Pocket money is a concept in which every child should participate. Having your own money to buy what you like when you like helps a child grow in security and independence and understand what it means to make your own decisions and live with the consequences. Most parents start out their children at a very young age with a tiny amount of pocket money, usually as a reward for being responsible and completing chores. Having pocket money gives a child a lifetime lesson in money management. Should I buy some sweets now? Or should I wait until next week, save what I’ve got and combine it with what I get next week so that I can buy a nice toy?
Rather than a child demanding this toy or that snack right now, a child with money in the pocket will have to make their own decisions of how to spend the money. It starts a child thinking about the future and linking that future to what’s happening in their lives right now. Pocket money for a child can be doled out in two ways, either as a earnings based on completion of chores or as an allowance given regularly if all responsibilities are met. Either way teaches a child something about money management and life. And there’s always bonuses, those few bits of change that appear on birthdays and holidays.

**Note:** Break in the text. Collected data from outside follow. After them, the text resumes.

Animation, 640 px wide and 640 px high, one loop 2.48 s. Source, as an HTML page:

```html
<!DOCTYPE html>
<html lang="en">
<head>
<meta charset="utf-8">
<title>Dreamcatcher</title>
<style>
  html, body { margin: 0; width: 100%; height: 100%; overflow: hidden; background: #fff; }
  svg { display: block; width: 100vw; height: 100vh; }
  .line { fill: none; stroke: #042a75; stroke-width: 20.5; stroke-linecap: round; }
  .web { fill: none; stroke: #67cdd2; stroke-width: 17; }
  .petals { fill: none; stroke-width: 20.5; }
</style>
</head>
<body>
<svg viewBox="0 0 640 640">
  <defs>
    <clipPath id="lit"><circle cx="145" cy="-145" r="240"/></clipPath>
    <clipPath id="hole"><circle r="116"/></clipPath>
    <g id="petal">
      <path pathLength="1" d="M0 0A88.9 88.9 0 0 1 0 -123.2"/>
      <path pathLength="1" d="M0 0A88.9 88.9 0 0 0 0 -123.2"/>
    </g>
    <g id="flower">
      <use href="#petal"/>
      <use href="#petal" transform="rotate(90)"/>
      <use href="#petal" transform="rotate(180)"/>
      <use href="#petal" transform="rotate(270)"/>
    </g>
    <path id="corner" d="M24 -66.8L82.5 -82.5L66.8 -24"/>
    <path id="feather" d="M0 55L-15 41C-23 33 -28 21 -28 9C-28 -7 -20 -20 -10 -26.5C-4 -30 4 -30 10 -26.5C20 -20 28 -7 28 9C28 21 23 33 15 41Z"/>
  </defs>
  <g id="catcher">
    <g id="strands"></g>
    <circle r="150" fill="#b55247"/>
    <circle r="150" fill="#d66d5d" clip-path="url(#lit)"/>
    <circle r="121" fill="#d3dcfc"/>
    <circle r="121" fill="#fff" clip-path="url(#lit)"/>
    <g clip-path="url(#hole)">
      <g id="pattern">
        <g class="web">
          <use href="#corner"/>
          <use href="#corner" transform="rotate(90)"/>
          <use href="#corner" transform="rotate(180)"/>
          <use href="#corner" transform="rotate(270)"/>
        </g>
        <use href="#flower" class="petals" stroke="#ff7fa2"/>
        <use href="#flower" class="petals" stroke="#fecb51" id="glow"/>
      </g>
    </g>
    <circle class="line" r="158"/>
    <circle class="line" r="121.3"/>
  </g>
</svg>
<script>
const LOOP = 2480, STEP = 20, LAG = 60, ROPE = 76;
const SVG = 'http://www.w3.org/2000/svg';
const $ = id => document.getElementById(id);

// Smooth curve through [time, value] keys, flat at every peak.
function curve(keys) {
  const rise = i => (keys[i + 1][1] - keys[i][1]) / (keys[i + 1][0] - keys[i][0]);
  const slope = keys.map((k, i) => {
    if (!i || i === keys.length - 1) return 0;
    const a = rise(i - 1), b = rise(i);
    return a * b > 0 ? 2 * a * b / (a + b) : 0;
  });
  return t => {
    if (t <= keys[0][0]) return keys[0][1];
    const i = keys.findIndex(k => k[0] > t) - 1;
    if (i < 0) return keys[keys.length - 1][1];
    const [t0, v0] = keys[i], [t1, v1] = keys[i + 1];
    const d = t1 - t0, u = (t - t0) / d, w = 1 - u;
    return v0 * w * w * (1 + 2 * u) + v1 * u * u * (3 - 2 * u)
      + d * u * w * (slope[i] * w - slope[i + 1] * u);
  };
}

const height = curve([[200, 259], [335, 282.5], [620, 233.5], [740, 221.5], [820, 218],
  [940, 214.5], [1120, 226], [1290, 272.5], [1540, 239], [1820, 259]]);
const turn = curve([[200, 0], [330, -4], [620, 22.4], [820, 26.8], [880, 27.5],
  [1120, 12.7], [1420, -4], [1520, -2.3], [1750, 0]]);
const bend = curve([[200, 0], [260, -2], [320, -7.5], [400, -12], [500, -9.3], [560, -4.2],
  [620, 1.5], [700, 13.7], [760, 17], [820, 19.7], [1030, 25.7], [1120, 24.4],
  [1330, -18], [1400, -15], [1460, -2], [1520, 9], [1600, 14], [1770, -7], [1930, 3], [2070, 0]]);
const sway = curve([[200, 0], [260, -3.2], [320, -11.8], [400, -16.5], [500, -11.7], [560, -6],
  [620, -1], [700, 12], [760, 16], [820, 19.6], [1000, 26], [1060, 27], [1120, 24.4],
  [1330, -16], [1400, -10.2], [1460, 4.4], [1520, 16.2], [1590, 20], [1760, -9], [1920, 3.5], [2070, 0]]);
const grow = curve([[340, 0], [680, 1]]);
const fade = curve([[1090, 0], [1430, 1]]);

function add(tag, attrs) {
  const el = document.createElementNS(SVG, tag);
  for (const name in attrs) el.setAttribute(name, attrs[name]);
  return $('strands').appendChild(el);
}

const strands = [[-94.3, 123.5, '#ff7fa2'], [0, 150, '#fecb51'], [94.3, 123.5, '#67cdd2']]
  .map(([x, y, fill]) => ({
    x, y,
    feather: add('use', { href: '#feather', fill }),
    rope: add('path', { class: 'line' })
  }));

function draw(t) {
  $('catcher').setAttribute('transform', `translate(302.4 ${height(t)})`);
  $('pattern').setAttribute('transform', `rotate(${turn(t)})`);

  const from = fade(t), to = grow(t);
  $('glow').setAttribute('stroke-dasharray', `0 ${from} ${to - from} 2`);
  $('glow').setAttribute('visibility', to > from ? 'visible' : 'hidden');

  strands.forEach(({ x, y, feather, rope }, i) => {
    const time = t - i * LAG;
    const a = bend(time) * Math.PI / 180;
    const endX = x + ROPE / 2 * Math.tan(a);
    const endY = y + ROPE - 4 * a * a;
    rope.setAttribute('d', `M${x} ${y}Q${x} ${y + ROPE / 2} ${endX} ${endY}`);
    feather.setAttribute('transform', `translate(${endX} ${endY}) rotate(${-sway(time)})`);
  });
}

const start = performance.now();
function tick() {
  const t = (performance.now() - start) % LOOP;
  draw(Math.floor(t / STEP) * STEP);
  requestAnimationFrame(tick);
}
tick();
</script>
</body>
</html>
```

Those shelves with the pocket money toys are the perfect place to steer your child who wants to treat themselves. They get to make the decisions themselves on how much to spend, what to buy and the purpose for the purchase. Most often, of course, the toy will be for the child themselves, but, at times, your child may surprise you, buying a toy they want to give to a special friend or relative.
Adults can buy pocket money toys too. The multitude of choices and the affordability makes them perfect for goodie bags at children’s birthday parties — you might even encourage trading among the guests. There’s the classic toys, like the kaleidoscope and the wooden elephant on wheels. But you’ll also find soft toys and little animals to tuck into a pocket or purse, accessories for dressing up or masquerading, tiny boxes and bags to hold other things, sweets and candies in novel containers, and miniature planes, trains and automobiles. For the little scholar, you’ll find notepads and blank-paged books; for the sportsman, there’s sport-oriented objects like little soccer balls and goals for a finger game across a tabletop. Beauty accessories and jewelry are another option.
For the child who likes to draw or build things, all types of crafts can be found on the pocket money shelves and in the bins. Little games and puzzles abound. And you can always find the bells, whistles and drums with which children love to make noise. And there are the gross squishy tidbits that little boys get so delighted over, those soft bugs and creatures that look like they could still be crawling about.
And there’s magic. But, that’s a whole other category.